[Data — start]

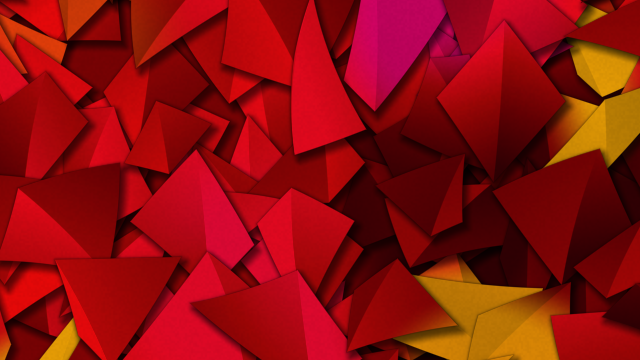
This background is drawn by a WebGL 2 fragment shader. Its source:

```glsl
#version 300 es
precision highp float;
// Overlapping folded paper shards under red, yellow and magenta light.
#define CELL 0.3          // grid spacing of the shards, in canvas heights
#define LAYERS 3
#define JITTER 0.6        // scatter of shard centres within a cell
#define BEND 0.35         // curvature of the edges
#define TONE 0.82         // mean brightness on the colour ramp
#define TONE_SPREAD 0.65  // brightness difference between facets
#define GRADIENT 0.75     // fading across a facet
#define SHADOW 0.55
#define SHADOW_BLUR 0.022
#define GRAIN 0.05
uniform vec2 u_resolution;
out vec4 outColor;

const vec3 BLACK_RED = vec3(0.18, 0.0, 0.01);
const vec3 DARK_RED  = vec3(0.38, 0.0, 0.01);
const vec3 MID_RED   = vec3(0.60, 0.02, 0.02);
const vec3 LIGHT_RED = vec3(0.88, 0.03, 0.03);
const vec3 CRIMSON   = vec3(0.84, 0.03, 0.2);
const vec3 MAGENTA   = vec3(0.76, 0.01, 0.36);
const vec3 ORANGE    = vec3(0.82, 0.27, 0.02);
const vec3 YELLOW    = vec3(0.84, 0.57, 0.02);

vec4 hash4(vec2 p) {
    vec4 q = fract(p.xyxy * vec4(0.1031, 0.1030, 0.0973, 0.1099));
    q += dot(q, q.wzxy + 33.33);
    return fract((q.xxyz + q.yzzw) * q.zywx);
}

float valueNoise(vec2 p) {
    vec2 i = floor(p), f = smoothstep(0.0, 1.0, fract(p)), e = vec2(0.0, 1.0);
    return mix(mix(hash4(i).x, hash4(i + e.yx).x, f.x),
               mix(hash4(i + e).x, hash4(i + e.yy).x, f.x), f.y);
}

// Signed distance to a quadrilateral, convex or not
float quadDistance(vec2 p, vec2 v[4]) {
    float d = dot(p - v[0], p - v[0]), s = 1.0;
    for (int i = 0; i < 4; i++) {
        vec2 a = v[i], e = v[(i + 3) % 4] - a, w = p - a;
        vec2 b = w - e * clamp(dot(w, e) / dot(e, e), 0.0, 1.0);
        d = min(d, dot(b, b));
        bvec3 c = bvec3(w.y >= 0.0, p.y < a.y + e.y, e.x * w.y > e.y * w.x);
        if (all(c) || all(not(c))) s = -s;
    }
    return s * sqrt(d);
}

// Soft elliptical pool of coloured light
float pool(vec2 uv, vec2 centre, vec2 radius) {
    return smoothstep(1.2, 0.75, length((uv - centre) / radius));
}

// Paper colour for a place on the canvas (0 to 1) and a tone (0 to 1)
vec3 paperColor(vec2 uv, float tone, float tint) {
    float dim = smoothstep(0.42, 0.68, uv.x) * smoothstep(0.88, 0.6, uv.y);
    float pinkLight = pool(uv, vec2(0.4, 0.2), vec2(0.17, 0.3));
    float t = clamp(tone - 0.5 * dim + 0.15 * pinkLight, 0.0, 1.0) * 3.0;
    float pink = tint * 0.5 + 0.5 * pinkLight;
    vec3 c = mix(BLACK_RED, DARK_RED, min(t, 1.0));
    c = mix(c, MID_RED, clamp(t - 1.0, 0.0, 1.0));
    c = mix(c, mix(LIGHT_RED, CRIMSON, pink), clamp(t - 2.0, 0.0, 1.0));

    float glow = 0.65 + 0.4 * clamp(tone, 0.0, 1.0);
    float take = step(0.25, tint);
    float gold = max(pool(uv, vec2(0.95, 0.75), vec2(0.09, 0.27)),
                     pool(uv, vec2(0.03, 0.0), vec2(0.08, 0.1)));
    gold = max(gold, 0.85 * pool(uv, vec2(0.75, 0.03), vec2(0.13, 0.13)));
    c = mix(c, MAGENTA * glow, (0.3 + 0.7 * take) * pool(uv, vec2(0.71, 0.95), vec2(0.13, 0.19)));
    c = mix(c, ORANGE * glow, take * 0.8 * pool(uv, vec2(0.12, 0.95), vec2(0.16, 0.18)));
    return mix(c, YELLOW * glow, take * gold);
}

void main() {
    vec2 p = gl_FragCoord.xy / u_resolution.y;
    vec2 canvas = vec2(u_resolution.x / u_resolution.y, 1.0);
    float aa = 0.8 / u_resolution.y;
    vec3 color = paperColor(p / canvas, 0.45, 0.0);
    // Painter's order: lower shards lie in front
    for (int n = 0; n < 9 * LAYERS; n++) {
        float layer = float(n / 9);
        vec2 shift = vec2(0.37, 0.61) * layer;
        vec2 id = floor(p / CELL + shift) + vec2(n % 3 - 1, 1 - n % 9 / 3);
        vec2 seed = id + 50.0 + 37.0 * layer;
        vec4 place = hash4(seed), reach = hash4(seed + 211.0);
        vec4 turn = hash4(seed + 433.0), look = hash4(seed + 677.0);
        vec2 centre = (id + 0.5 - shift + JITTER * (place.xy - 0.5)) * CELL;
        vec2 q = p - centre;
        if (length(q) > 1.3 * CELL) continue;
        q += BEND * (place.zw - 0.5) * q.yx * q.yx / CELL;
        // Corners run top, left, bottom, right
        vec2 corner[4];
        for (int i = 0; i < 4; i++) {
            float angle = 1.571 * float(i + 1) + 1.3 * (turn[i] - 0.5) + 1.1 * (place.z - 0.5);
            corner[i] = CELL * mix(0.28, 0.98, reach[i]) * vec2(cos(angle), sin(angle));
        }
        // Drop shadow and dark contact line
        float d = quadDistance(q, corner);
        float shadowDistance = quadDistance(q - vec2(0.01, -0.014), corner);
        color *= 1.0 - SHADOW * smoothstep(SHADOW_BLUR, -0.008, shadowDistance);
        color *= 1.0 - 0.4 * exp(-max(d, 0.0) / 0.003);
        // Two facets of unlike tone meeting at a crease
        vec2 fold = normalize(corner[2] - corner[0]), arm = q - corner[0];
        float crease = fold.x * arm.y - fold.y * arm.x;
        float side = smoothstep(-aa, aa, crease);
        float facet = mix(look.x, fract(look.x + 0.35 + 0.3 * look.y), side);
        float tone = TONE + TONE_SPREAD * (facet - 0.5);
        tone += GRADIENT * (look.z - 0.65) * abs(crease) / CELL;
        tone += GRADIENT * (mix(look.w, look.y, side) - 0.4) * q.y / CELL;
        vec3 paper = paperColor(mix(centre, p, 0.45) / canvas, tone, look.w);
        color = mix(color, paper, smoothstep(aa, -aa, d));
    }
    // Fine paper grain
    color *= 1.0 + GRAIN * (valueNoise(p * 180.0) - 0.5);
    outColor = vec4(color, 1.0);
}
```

[Data — finish]

__Work instruction__: Reproduce each line of the material in which the string "shards" occurs.

__Answer for the task__:
// Overlapping folded paper shards under red, yellow and magenta light.
#define CELL 0.3          // grid spacing of the shards, in canvas heights
    // Painter's order: lower shards lie in front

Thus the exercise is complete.